Pictures paired with source code:
_ _ _ _
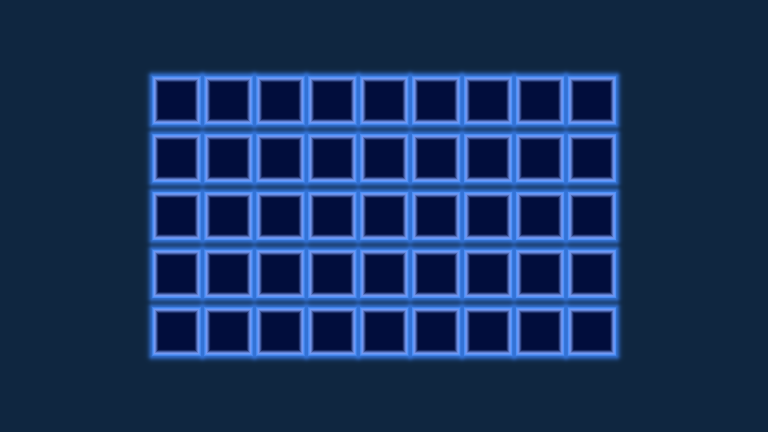
Give the GLSL for this background, as a Shadertoy shader.

```glsl
// A grid of dark navy tiles with glowing blue borders on a deep slate-blue field.

// Lengths are fractions of the canvas height.
const vec2 GRID_REACH = vec2(4.0, 2.0);        // tiles on each side of the middle one
const vec2 GRID_OFFSET = vec2(0.0006, 0.0);
const vec2 PITCH = vec2(0.1202, 0.1337);
const float TILE_HALF = 0.0558;
const float BORDER = 0.0050;
const float INNER_FADE = 0.0155;
const float GLOW_RADIUS = 0.0094;
const float GLOW_STRENGTH = 0.80;

const vec3 FIELD = vec3(0.060, 0.150, 0.250);
const vec3 TILE = vec3(0.004, 0.050, 0.235);
const vec3 GLOW = vec3(0.220, 0.490, 0.920);
const vec3 EDGE = vec3(0.300, 0.570, 0.980);
const vec3 INNER_EDGE = vec3(0.470, 0.610, 0.960);

float squareDistance(vec2 p, float halfSize) {
    vec2 q = abs(p) - halfSize;
    return length(max(q, 0.0)) + min(max(q.x, q.y), 0.0);
}

// Combined outer glow of the nearest tile and its neighbours
float gridGlow(vec2 p, vec2 nearest) {
    float unlit = 1.0;
    for (int y = -1; y <= 1; y++) {
        for (int x = -1; x <= 1; x++) {
            vec2 cell = nearest + vec2(x, y);
            if (any(greaterThan(abs(cell), GRID_REACH + 0.5))) continue;
            float d = max(squareDistance(p - cell * PITCH, TILE_HALF), 0.0) / GLOW_RADIUS;
            unlit *= 1.0 - GLOW_STRENGTH * exp(-d * d);
        }
    }
    return 1.0 - unlit;
}

// Bright rim, then a pale light fading towards the dark centre
vec3 tileColor(float depth) {
    vec3 rim = mix(EDGE, INNER_EDGE, smoothstep(0.2 * BORDER, 1.1 * BORDER, depth));
    float light = 1.0 - smoothstep(0.8 * BORDER, INNER_FADE, depth);
    return mix(TILE, rim, light);
}

void mainImage(out vec4 fragColor, in vec2 fragCoord) {
    float pixel = 1.0 / iResolution.y;
    vec2 p = (fragCoord - 0.5 * iResolution.xy) * pixel - GRID_OFFSET;

    vec2 nearest = clamp(floor(p / PITCH + 0.5), -GRID_REACH, GRID_REACH);
    float d = squareDistance(p - nearest * PITCH, TILE_HALF);

    vec3 color = mix(FIELD, GLOW, gridGlow(p, nearest));
    float coverage = 1.0 - smoothstep(-0.7 * pixel, 0.7 * pixel, d);
    color = mix(color, tileColor(-d), coverage);

    fragColor = vec4(color, 1.0);
}
```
_ _ _ _
Check each line above for the string "fragCoord" and copy those that have it.

void mainImage(out vec4 fragColor, in vec2 fragCoord) {
    vec2 p = (fragCoord - 0.5 * iResolution.xy) * pixel - GRID_OFFSET;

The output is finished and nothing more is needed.